    • NINE Tweaking a Monolith: The West Indian Immigrant Encounter with “Blackness”
      (pp. 237-256)
      Milton Vickerman

      Although “blackness” has long been an issue in American society, this fact has not always been self-evident. American racism has created and thrived on a uniform—almost monolithic—view of people of African ancestry.¹ Until recent times this view has effectively disguised the complex variations that are inherent in conceptions of race. However, as racism has become less monolithic, the contested nature of “blackness” has slowly become more apparent.
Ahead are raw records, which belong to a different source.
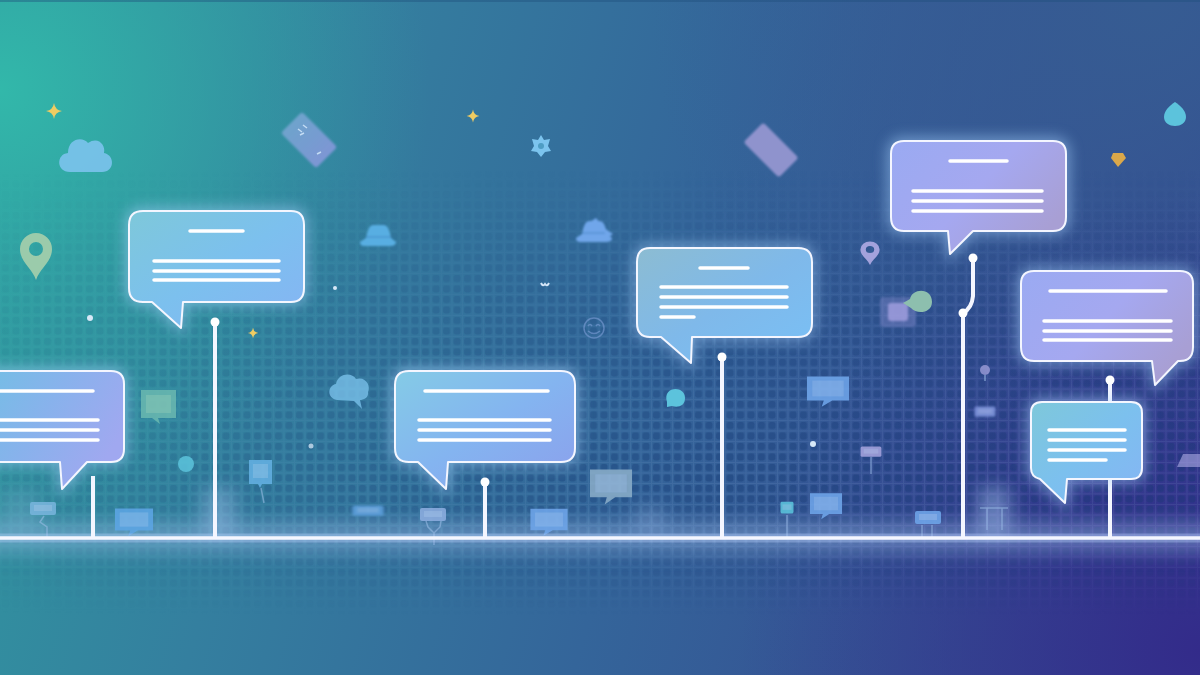
<!DOCTYPE html>
<html lang="en">
<head>
<meta charset="utf-8">
<title>Conversation timeline</title>
<style>
:root {
  --line: #f4f6ff;
  --sky: #7cc4ee;
  --blue: #6fa6ea;
  --aqua: #5cc3dc;
  --lilac: #a3a2dc;
  --sage: #8fc3b4;
  --gold: #f0cc62;
}
html, body { margin: 0; height: 100%; overflow: hidden; background: #34689b; }
svg.timeline { display: block; width: 1200px; height: 675px; }
.bubble { stroke: var(--line); stroke-width: 2; stroke-linejoin: round; }
.halo { fill: #a9d4ff; stroke: #a9d4ff; stroke-width: 8; opacity: .5; filter: url(#blur-halo); }
.copy { fill: none; stroke: #fff; stroke-width: 3.5; stroke-linecap: round; }
.stem { fill: none; stroke: var(--line); stroke-width: 4; stroke-linejoin: round; }
.node { fill: #fff; }
.sky { fill: var(--sky); }
.blue { fill: var(--blue); }
.aqua { fill: var(--aqua); }
.lilac { fill: var(--lilac); }
.sage { fill: var(--sage); }
.gold { fill: var(--gold); }
.thread { fill: none; stroke: #9cbde6; stroke-width: 1.5; opacity: .65; }
</style>
</head>
<body>
<svg class="timeline" viewBox="0 0 1200 675" role="img" aria-label="Speech bubbles rising from a horizontal timeline">
  <defs>
    <linearGradient id="backdrop" gradientUnits="userSpaceOnUse" x1="0" y1="180" x2="1200" y2="520">
      <stop offset="0" stop-color="#31969f"/>
      <stop offset=".25" stop-color="#347f9f"/>
      <stop offset=".55" stop-color="#34659a"/>
      <stop offset=".8" stop-color="#355093"/>
      <stop offset="1" stop-color="#34408f"/>
    </linearGradient>
    <radialGradient id="teal-corner" gradientUnits="userSpaceOnUse" cx="0" cy="90" r="430">
      <stop offset="0" stop-color="#32b8aa"/>
      <stop offset="1" stop-color="#32a0a4" stop-opacity="0"/>
    </radialGradient>
    <radialGradient id="indigo-corner" gradientUnits="userSpaceOnUse" cx="1200" cy="650" r="460">
      <stop offset="0" stop-color="#332b8a"/>
      <stop offset="1" stop-color="#333a8f" stop-opacity="0"/>
    </radialGradient>
    <radialGradient id="steel-top" gradientUnits="userSpaceOnUse" cx="1150" cy="0" r="500">
      <stop offset="0" stop-color="#365c92"/>
      <stop offset="1" stop-color="#365f94" stop-opacity="0"/>
    </radialGradient>
    <pattern id="dots" width="10.5" height="10.5" patternUnits="userSpaceOnUse">
      <rect x="2" y="2" width="7" height="7" rx="2" fill="#14376f" opacity=".42"/>
      <path d="M0 0H10.5M0 0V10.5" stroke="#8fb8e0" stroke-width="2" opacity=".13"/>
    </pattern>
    <linearGradient id="fade-y" x1="0" y1="0" x2="0" y2="1">
      <stop offset="0" stop-color="#000"/>
      <stop offset=".3" stop-color="#888"/>
      <stop offset=".7" stop-color="#eee"/>
      <stop offset=".83" stop-color="#aaa"/>
      <stop offset="1" stop-color="#000"/>
    </linearGradient>
    <linearGradient id="fade-x">
      <stop offset="0" stop-color="#000" stop-opacity=".75"/>
      <stop offset=".35" stop-color="#000" stop-opacity=".3"/>
      <stop offset=".6" stop-color="#000" stop-opacity="0"/>
    </linearGradient>
    <mask id="dots-fade" maskUnits="userSpaceOnUse" x="0" y="170" width="1200" height="445">
      <rect y="170" width="1200" height="445" fill="url(#fade-y)"/>
      <rect y="170" width="1200" height="445" fill="url(#fade-x)"/>
    </mask>
    <linearGradient id="fill-aqua" x1="0" y1="0" x2="1" y2="1">
      <stop offset="0" stop-color="#7ec8da"/>
      <stop offset=".5" stop-color="#7cc0ee"/>
      <stop offset="1" stop-color="#86b4f4"/>
    </linearGradient>
    <linearGradient id="fill-mist" x1="0" y1="0" x2="1" y2="1">
      <stop offset="0" stop-color="#8cbcd2"/>
      <stop offset=".5" stop-color="#7fb9ea"/>
      <stop offset="1" stop-color="#79c0f6"/>
    </linearGradient>
    <linearGradient id="fill-blue" x1="0" y1="0" x2="1" y2="1">
      <stop offset="0" stop-color="#84cbe6"/>
      <stop offset=".5" stop-color="#84b4f0"/>
      <stop offset="1" stop-color="#8c9fec"/>
    </linearGradient>
    <linearGradient id="fill-lilac" x1="0" y1="0" x2="1" y2=".6">
      <stop offset="0" stop-color="#9aaaf2"/>
      <stop offset=".55" stop-color="#a5a8f0"/>
      <stop offset="1" stop-color="#a89fd4"/>
    </linearGradient>
    <linearGradient id="fill-edge" x1="0" y1="0" x2="1" y2=".5">
      <stop offset="0" stop-color="#72bfe4"/>
      <stop offset=".5" stop-color="#88b2ec"/>
      <stop offset="1" stop-color="#a0a8f0"/>
    </linearGradient>
    <linearGradient id="fill-tablet" x1="0" y1="0" x2="1" y2="0">
      <stop offset="0" stop-color="#6ea3cc"/>
      <stop offset="1" stop-color="#7d96d4"/>
    </linearGradient>
    <filter id="blur-halo" x="-20%" y="-30%" width="140%" height="160%"><feGaussianBlur stdDeviation="7"/></filter>
    <filter id="blur-soft" x="-50%" y="-50%" width="200%" height="200%"><feGaussianBlur stdDeviation="1.2"/></filter>
    <filter id="blur-wide" filterUnits="userSpaceOnUse" x="-40" y="440" width="1280" height="180"><feGaussianBlur stdDeviation="9"/></filter>

    <path id="bubble-first" d="M-20 371H111Q124 371 124 384V449Q124 462 111 462H87L62 489L60 462H-20Z"/>
    <path id="bubble-second" d="M143 211H291Q304 211 304 225V288Q304 302 291 302H183L181 328L152 302H143Q129 302 129 288V225Q129 211 143 211Z"/>
    <path id="bubble-third" d="M409 371H561Q575 371 575 385V448Q575 462 561 462H448L446 489L418 462H409Q395 462 395 448V385Q395 371 409 371Z"/>
    <path id="bubble-fourth" d="M650 248H798Q812 248 812 262V323Q812 337 798 337H692L691 363L661 337H650Q637 337 637 323V262Q637 248 650 248Z"/>
    <path id="bubble-fifth" d="M904 141H1053Q1066 141 1066 154V217Q1066 231 1053 231H973L950 254L948 231H904Q891 231 891 217V154Q891 141 904 141Z"/>
    <path id="bubble-sixth" d="M1034 271H1180Q1193 271 1193 284V347Q1193 361 1180 361H1178L1155 385L1152 361H1034Q1021 361 1021 347V284Q1021 271 1034 271Z"/>
    <path id="bubble-seventh" d="M1042 402H1131Q1142 402 1142 413V468Q1142 479 1131 479H1067L1065 503L1040 479Q1031 477 1031 468V413Q1031 402 1042 402Z"/>

    <path id="spark" d="M0-8Q1-1 8 0Q1 1 0 8Q-1 1-8 0Q-1-1 0-8Z"/>
    <path id="pin" fill-rule="evenodd" d="M0 30C-4 18-16 12-16-1A16 16 0 0 1 16-1C16 12 4 18 0 30ZM0-8A7 7 0 1 0 0 6A7 7 0 1 0 0-8Z"/>
    <g id="chat">
      <path d="M-20-12H20V11H4L-6 17L-4 11H-20Z"/>
      <rect x="-15" y="-8" width="30" height="15" fill="#a9ccf4" opacity=".35"/>
    </g>
    <g id="sign">
      <rect x="-13" y="-7" width="26" height="13" rx="2"/>
      <rect x="-9" y="-4" width="18" height="6" fill="#c4d6f5" opacity=".3"/>
    </g>
    <g id="hat">
      <path d="M-12 3Q-10-11-4-10H5Q11-11 13 3L18 7Q18 11 12 11H-14Q-18 11-18 7Z"/>
      <path d="M-12 2H13" stroke="#3f7fc0" stroke-width="2" opacity=".4"/>
    </g>
  </defs>

  <g id="background">
    <rect width="1200" height="675" fill="url(#backdrop)"/>
    <rect width="1200" height="675" fill="url(#steel-top)"/>
    <rect width="1200" height="675" fill="url(#teal-corner)"/>
    <rect width="1200" height="675" fill="url(#indigo-corner)"/>
    <rect y="170" width="1200" height="445" fill="url(#dots)" mask="url(#dots-fade)"/>
    <path d="M0 1H1200" stroke="#1f4f7c" stroke-width="2" opacity=".4"/>
  </g>

  <g id="ground-glow" fill="#a5c4f0" filter="url(#blur-wide)">
    <rect x="-20" y="522" width="1240" height="30" opacity=".4"/>
    <rect x="202" y="488" width="34" height="48" opacity=".4"/>
    <rect x="978" y="487" width="32" height="50" opacity=".45"/>
    <rect x="635" y="505" width="30" height="25" opacity=".25"/>
    <rect x="0" y="490" width="40" height="40" opacity=".2"/>
  </g>

  <g id="sky-icons">
    <use href="#spark" class="gold" x="54" y="111"/>
    <use href="#spark" class="gold" transform="translate(473 116) scale(.8)"/>
    <use href="#spark" class="gold" transform="translate(253 333) scale(.65)"/>
    <path class="sky" opacity=".9" d="M70 172C56 172 56 154 68 153C68 139 82 136 88 143C98 136 106 145 104 153C115 155 115 172 102 172Z"/>
    <g transform="translate(309 140) rotate(45)" filter="url(#blur-soft)">
      <rect x="-25" y="-15" width="50" height="30" rx="3" fill="url(#fill-tablet)"/>
    </g>
    <path d="M298 129l4 3M303 125l4 3M300 135l4-2M317 154l4-2" stroke="#c3dcf4" stroke-width="1.5"/>
    <rect x="-25" y="-14" width="50" height="28" rx="3" fill="#8f93cd" transform="translate(771 150) rotate(45)" filter="url(#blur-soft)"/>
    <g transform="translate(541 146)" class="sky">
      <path d="M0-11L3-6L9-7L7 0L10 5L4 6L0 11L-4 6L-10 5L-7 0L-9-7L-3-6Z"/>
      <circle r="3" fill="#4e9dc4"/>
    </g>
    <path class="aqua" d="M1175 102C1181 106 1186 111 1186 117C1186 129 1164 129 1164 117C1164 111 1169 106 1175 102Z"/>
    <path fill="#dba84a" d="M1113 153H1123L1126 158L1118 167L1111 158Z"/>
    <use href="#pin" x="36" y="250" fill="#9bcbab"/>
    <use href="#pin" class="lilac" transform="translate(870 250) scale(.6 .5)"/>
    <use href="#hat" x="378" y="235" fill="#58aee2" filter="url(#blur-soft)"/>
    <g class="blue" filter="url(#blur-soft)">
      <use href="#hat" x="594" y="231"/>
      <path d="M604 228L613 234L606 239Z"/>
      <path d="M590 222L596 218L600 223Z"/>
    </g>
    <g fill="none" stroke="#7e9fd8" stroke-width="1.5" opacity=".6">
      <circle cx="594" cy="328" r="10"/>
      <path d="M588 326q2-3 4 0M596 326q2-3 4 0M588 331q6 5 12 0"/>
    </g>
    <path d="M541 283q2 4 4 1q2 3 4-1" fill="none" stroke="#d5e6f8" stroke-width="2"/>
    <g filter="url(#blur-soft)">
      <rect x="880" y="297" width="36" height="30" rx="4" fill="#7c86c8" opacity=".45"/>
      <rect x="888" y="303" width="20" height="18" rx="3" fill="#a39fe0" opacity=".8"/>
    </g>
    <path fill="#8dbfae" d="M903 303L910 299C912 288 932 287 932 302C932 313 917 315 911 308Z"/>
    <path class="sky" opacity=".75" d="M337 400C326 398 328 385 336 384C338 373 352 372 356 379C366 376 371 386 368 392C369 398 363 400 360 400L362 409L354 401Z"/>
    <path class="aqua" d="M667 407L667 402C662 386 685 385 685 398C685 406 678 408 672 406Z"/>
    <circle class="aqua" cx="186" cy="464" r="8" opacity=".85"/>
    <g fill="#d7e8f7">
      <circle cx="90" cy="318" r="3"/>
      <circle cx="335" cy="288" r="2"/>
      <circle cx="311" cy="446" r="2.5" opacity=".75"/>
      <circle cx="813" cy="444" r="3"/>
    </g>
    <circle class="lilac" cx="985" cy="370" r="5" opacity=".75"/>
    <path class="thread" d="M985 375v6"/>
  </g>

  <g id="small-chats" opacity=".88">
    <path fill="#69b8b0" d="M141 390H176V418H158L160 424L152 418H141Z"/>
    <rect x="146" y="395" width="25" height="18" fill="#a3d4ba" opacity=".4"/>
    <use href="#chat" class="blue" transform="translate(828 389) scale(1.05)"/>
    <use href="#chat" fill="#89acc8" transform="translate(611 484) scale(1.05 1.2)"/>
    <use href="#chat" fill="#5da6e4" transform="translate(134 520) scale(.95)"/>
    <use href="#chat" class="blue" transform="translate(549 520) scale(.93)"/>
    <use href="#chat" class="blue" transform="translate(826 504) scale(.8 .9)"/>
    <path fill="#64b0e2" d="M249 460H272V484H262L260 488L258 484H249Z"/>
    <rect x="253" y="464" width="15" height="14" fill="#a9d0f2" opacity=".4"/>
    <use href="#sign" fill="#78b4dc" x="43" y="509"/>
    <use href="#sign" fill="#5d9fdc" transform="translate(368 511) scale(1.2 .8)" filter="url(#blur-soft)"/>
    <use href="#sign" fill="#8caee0" x="433" y="515"/>
    <use href="#sign" class="aqua" transform="translate(787 508) scale(.5 .9)"/>
    <use href="#sign" class="blue" x="928" y="518"/>
    <use href="#sign" class="lilac" transform="translate(871 452) scale(.8)"/>
    <use href="#sign" fill="#7f94dc" transform="translate(985 412) scale(.8)" filter="url(#blur-soft)"/>
    <path class="lilac" opacity=".75" d="M1183 454H1200V467H1177Z"/>
    <g class="thread">
      <path d="M44 516L40 522L47 527V537M261 488L264 503M426 521L428 527L434 533L440 527L441 521M434 533V545"/>
      <path d="M787 515V537M871 457V474M922 525V537M932 525V537M980 508H1008M987 508V530M1002 508V530"/>
    </g>
  </g>

  <g id="axis">
    <path d="M0 538H1200" stroke="#bcd4ff" stroke-width="9" opacity=".35"/>
    <path d="M0 538H1200" stroke="#f4f6ff" stroke-width="3.5"/>
    <path class="stem" d="M93 476V538M215 322V538M485 482V538M722 357V538M973 258V296Q972 308 963 313V538M1110 380V538"/>
    <g class="node">
      <circle cx="215" cy="322" r="4.5"/>
      <circle cx="485" cy="482" r="4.5"/>
      <circle cx="722" cy="357" r="4.5"/>
      <circle cx="973" cy="258" r="4.5"/>
      <circle cx="963" cy="313" r="4.5"/>
      <circle cx="1110" cy="380" r="4.5"/>
    </g>
  </g>

  <g id="bubbles">
    <g class="halo">
      <use href="#bubble-first"/>
      <use href="#bubble-second"/>
      <use href="#bubble-third"/>
      <use href="#bubble-fourth"/>
      <use href="#bubble-fifth"/>
      <use href="#bubble-sixth"/>
      <use href="#bubble-seventh"/>
    </g>
    <g class="bubble">
      <use href="#bubble-first" fill="url(#fill-edge)"/>
      <use href="#bubble-second" fill="url(#fill-aqua)"/>
      <use href="#bubble-third" fill="url(#fill-blue)"/>
      <use href="#bubble-fourth" fill="url(#fill-mist)"/>
      <use href="#bubble-fifth" fill="url(#fill-lilac)"/>
      <use href="#bubble-sixth" fill="url(#fill-lilac)"/>
      <use href="#bubble-seventh" fill="url(#fill-aqua)"/>
    </g>
    <g class="copy">
      <path d="M-5 391H93M-5 420H98M-5 430H98M-5 440H98"/>
      <path d="M190 231H243M154 261H279M154 271H279M154 280H279"/>
      <path d="M425 391H548M419 420H550M419 430H550M419 440H550"/>
      <path d="M700 268H748M661 287H787M661 297H787M661 307H787M661 317H694"/>
      <path d="M950 161H1007M913 191H1042M913 201H1042M913 211H1042"/>
      <path d="M1050 291H1166M1044 321H1171M1044 331H1171M1044 340H1171"/>
      <path d="M1049 430H1125M1049 440H1125M1049 450H1125M1049 460H1106"/>
    </g>
  </g>
</svg>
</body>
</html>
Though racism is still crucially important in the lives of individuals of African ancestry, its relative decline in the decades following the civil rights revolution has led to a multiplicity of...

  8. CONCLUSION. Invisible No More? West Indian Americans in the Social Scientific Imagination
    (pp. 257-276)
    Philip Kasinitz

    In his 1972 landmark essay on West Indian Americans, Roy Bryce-Laporte described the group as the “invisible” immigrants. It’s a telling image. The essays collected in this volume and the larger body of research on which they draw show clearly that West Indian Americans have become a good deal more visible in the last quarter century—both in the social scientific literature and in the popular imagination. Yet the confluence of race and ethnicity that may have rendered West Indians invisible at earlier times is still very much with us, as the essays by Waters, Vickerman, Rogers, and Bashi Bobb...

  9. REFERENCES
    (pp. 277-296)
  10. NOTES ON CONTRIBUTORS
    (pp. 297-300)
  11. Index
    (pp. 301-304)